The prospect of restoring these buildings or their remnants raises some daunting questions:
- How does one restore the building when only the upper floor of a two or three-story building remains?
- What about the surrounding cityscape, since the lots around these structures are now devoid of an urban context?
Some of the issues are technical, others are about values. Even if all the resources necessary were available, it wouldn’t make sense to “restore” some of these buildings without first finding out what the overall master plan is for restoring the rest of the city - especially the harbor side.

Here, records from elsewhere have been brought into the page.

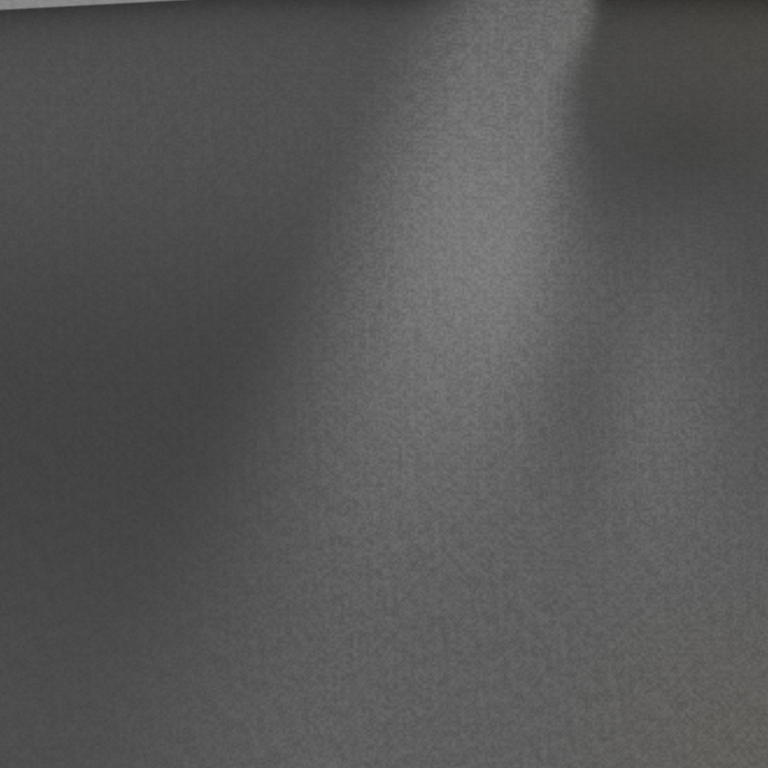
Give the GLSL for this texture, as a WebGL 1 fragment shader.

```glsl
precision highp float;

uniform vec2 u_resolution;

float hash(vec2 p) {
    return fract(sin(dot(p, vec2(127.1, 311.7))) * 43758.5453);
}

float valueNoise(vec2 p) {
    vec2 cell = floor(p);
    vec2 f = fract(p);
    f = f * f * (3.0 - 2.0 * f);
    return mix(mix(hash(cell), hash(cell + vec2(1.0, 0.0)), f.x),
               mix(hash(cell + vec2(0.0, 1.0)), hash(cell + vec2(1.0, 1.0)), f.x), f.y);
}

float softSpot(vec2 p, vec2 center, vec2 radius) {
    vec2 d = (p - center) / radius;
    return exp(-dot(d, d));
}

// Broad light and shade of the brushed surface
float surfaceLight(vec2 uv) {
    float y = uv.y;
    float leftShade = 0.265 + 0.055 * smoothstep(0.48, 0.86, y)
                    + 0.04 * (1.0 - smoothstep(0.0, 0.42, y));
    float rightShade = mix(0.37, 0.30, smoothstep(0.45, 0.85, y));
    float beam = 0.37 + 0.075 * smoothstep(0.15, 0.65, y)
               - 0.02 * smoothstep(0.75, 1.0, y);

    // The beam leans left and spreads as it descends
    float leftEdge = 0.24 + 0.34 * y;
    float leftWidth = mix(0.21, 0.08, smoothstep(0.0, 1.0, y));
    float intoBeam = smoothstep(leftEdge - leftWidth, leftEdge + leftWidth, uv.x);

    float rightEdge = 0.66 + 0.075 * smoothstep(0.3, 0.65, y)
                    + 0.04 * smoothstep(0.87, 1.0, y);
    float rightWidth = mix(0.11, 0.022, smoothstep(0.5, 1.0, y));
    float outOfBeam = smoothstep(rightEdge - rightWidth, rightEdge + rightWidth, uv.x);

    float light = mix(leftShade, mix(beam, rightShade, outOfBeam), intoBeam);

    // Local highlights and hollows
    light += 0.035 * softSpot(uv, vec2(0.63, 0.67), vec2(0.08, 0.13));
    light += 0.025 * softSpot(uv, vec2(0.86, 0.45), vec2(0.07, 0.20));
    light -= 0.025 * softSpot(uv, vec2(0.75, 0.48), vec2(0.06, 0.12));
    light -= 0.030 * softSpot(uv, vec2(0.89, 0.80), vec2(0.10, 0.08));
    light -= 0.035 * softSpot(uv, vec2(1.02, 0.52), vec2(0.08, 0.22));
    return light;
}

void main() {
    vec2 uv = gl_FragCoord.xy / u_resolution;
    float light = surfaceLight(uv);

    // Dark rim along the slanted top edge, weaker inside the beam
    float rim = 0.987 + 0.054 * uv.x;
    float below = max(min(rim, 1.004) - uv.y, 0.0);
    float inBeam = smoothstep(0.54, 0.66, uv.x) * (1.0 - smoothstep(0.755, 0.785, uv.x));
    light -= (0.09 * exp(-below / 0.022) + 0.02 * exp(-below / 0.06)) * (1.0 - 0.75 * inBeam);

    // Fine grain, stronger where lit
    float grain = 0.6 * valueNoise(uv * 330.0) + 0.4 * valueNoise(uv * 190.0 + 37.0) - 0.5;
    light += grain * mix(0.035, 0.10, smoothstep(0.27, 0.42, light));

    // Pale strip beyond the rim
    float beyond = smoothstep(-0.002, 0.002, uv.y - rim);
    light = mix(light, 0.53 + 0.06 * grain, beyond);

    // Faint warmth toward the right corners
    float warmth = smoothstep(0.65, 1.0, uv.x) * smoothstep(0.2, 0.5, abs(uv.y - 0.5));
    gl_FragColor = vec4(vec3(light) + vec3(0.008, 0.002, -0.012) * warmth, 1.0);
}
```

A big question is the safety of the residents and the risk of future earthquakes and tsunami, which, in a country like Japan, are inevitable. While some coastal towns seem likely to be abandoned and not repopulated, that will not be the case for Kesennuma. The question is how to make it safe. Some options are now being looked at. One calls for building a huge dyke (about 20 feet tall) surrounding the entire harbor front. Many residents and officials are against this. Not only is the efficacy an issue, but it would also cut off the harbor from the community. It would be like living in a walled prison. Another option being considered is to rebuild the town as it was, but rezone the use. The harbor front and low lying areas would be used only for fishing and commercial purposes while all residential areas would be relocated to higher ground. This seems to be the current preference. A final decision by the local government will be made within the next few months.
In the meantime, the most urgent need for Otokoyama House, Kakuboshi, and Takeyama is to ensure their immediate safety, as their current position is precarious. The upper third floor of Otokoyama House sits on the neighboring property where it was deposited, subject to the elements and potential collapse. The upper second story of Kakuboshi is wedged up against two modern buildings that are slated for demolition. If it is to be saved at all, it will need to be moved before the other two buildings come down, lest it too be demolished. The footings under Takeyama are temporary and must be secured before the lower floor can be reconstructed.
Local carpenters feel confident that they can use the Japanese tradition of Hikiya—the moving and reconstruction of traditional Japanese wooden buildings—to move Otokoyama House and Kakuboshi, and eventually rebuild new lower floors for them. They would then place the surviving upper floors of these two buildings atop their new bases. Whether these newly hybrid reconstructed/restored buildings would be built in their original harbor side locations or on higher ground has yet to be decided, but the community would like to at least have that choice. They would like assistance with cost for moving these buildings to a safe location before wholesale demolition of any remaining buildings begins in April.